Enjoying nature with a clear conscience
Reconciling the needs of travellers, nature conservation and business: Germany promotes sustainable tourism worldwide. Three examples.
KAZA: nature conservation in Africa
KAZA TFCA stands for natural beauty. The acronym is short for Kavango Zambezi Transfrontier Conservation Area. One of the world’s largest nature reserves is being created here in Southern Africa with a total of 36 conservation areas and national parks in Angola, Botswana, Namibia, Zambia and Zimbabwe. The main goals of the KAZA project are the sustainable development of tourism and the economy in these countries as well as the preservation of biodiversity. Commissioned by the Federal Ministry for Economic Cooperation and Development (BMZ), the KfW Development Bank is supporting the development of KAZA with 35.5 million euros, which makes it the project’s largest funder. This is having an impressive impact: for example, operators of lodges in the region are paying special attention to the protection of the animal world, which in turn fascinates tourists.

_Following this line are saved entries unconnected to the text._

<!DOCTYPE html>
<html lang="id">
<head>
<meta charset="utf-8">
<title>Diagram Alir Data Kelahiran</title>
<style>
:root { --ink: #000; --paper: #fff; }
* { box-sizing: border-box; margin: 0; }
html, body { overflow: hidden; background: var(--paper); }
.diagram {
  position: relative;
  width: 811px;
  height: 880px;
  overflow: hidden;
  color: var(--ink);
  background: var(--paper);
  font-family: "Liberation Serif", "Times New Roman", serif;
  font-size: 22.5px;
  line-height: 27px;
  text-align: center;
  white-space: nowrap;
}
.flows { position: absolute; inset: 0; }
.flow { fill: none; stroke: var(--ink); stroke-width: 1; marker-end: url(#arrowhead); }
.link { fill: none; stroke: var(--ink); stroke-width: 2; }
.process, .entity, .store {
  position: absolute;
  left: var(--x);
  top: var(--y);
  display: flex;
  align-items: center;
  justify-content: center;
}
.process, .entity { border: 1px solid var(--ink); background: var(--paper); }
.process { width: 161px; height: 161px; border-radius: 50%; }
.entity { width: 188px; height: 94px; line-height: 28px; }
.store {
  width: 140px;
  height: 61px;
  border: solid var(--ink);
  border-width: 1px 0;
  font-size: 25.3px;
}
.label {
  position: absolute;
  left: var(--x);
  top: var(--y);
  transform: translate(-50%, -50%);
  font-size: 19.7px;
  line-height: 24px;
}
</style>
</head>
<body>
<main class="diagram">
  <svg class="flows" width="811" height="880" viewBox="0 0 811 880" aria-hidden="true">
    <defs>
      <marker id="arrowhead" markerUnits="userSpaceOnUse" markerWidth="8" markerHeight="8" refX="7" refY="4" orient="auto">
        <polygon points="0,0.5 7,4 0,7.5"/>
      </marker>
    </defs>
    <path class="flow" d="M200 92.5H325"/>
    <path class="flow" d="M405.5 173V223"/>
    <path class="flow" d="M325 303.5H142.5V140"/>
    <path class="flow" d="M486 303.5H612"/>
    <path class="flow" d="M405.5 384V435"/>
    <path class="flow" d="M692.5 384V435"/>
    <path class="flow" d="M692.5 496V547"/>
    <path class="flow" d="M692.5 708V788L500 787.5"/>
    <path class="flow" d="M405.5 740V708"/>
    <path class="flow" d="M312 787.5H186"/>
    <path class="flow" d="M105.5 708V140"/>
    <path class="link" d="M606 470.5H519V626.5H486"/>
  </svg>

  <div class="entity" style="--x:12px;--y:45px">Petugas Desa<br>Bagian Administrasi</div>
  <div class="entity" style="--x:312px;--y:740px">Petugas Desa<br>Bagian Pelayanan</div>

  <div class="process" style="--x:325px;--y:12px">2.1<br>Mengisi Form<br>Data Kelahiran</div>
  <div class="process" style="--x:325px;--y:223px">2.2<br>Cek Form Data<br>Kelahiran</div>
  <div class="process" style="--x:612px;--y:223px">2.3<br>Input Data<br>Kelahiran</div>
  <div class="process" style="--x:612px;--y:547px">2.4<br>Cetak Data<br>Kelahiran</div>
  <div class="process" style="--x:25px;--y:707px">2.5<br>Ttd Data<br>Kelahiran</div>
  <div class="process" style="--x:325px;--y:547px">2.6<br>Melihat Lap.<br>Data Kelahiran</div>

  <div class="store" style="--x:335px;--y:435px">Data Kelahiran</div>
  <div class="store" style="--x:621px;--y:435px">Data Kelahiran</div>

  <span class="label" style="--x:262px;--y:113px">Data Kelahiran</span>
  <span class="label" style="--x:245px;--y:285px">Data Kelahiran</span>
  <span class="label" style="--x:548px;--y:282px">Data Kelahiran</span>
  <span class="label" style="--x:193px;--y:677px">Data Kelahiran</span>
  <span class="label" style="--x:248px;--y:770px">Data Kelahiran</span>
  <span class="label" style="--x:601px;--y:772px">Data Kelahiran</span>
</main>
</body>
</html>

Sustainable tourism on the Danube
No other river in the world links as many countries as the Danube: ten in all. It rises in the Black Forest in Germany and flows into the Black Sea in the border region between Romania and Ukraine. Although the Black Forest and the metropolises of Vienna and Budapest have long attracted travellers from all over the world, the middle and lower Danube regions have benefited relatively little from international tourism. The Danube Competence Center (DCC) based in Belgrade aims to change that. It is promoting sustainable tourism jointly with the GIZ, Germany’s agency for international cooperation, as its central partner. One key area involves strengthening the rail network and cycle and shipping routes as environmentally friendly alternatives to the car.
Tourism with added value in Morocco
Morocco has a wealth of unspoilt natural settings and unique landscapes. The GIZ is strengthening tourism development in the mountain region of Beni Mellal-Khenifra and in Souss-Massa on the Atlantic coast. The focus of attention here is not only on environmental protection, but also on employment opportunities and sources of income for the rural population. The project especially aims to offer prospects for women and young people. There are plans to train at least 5,000 people and advance tourism in these regions with 20 new accommodation facilities and the marketing of local products.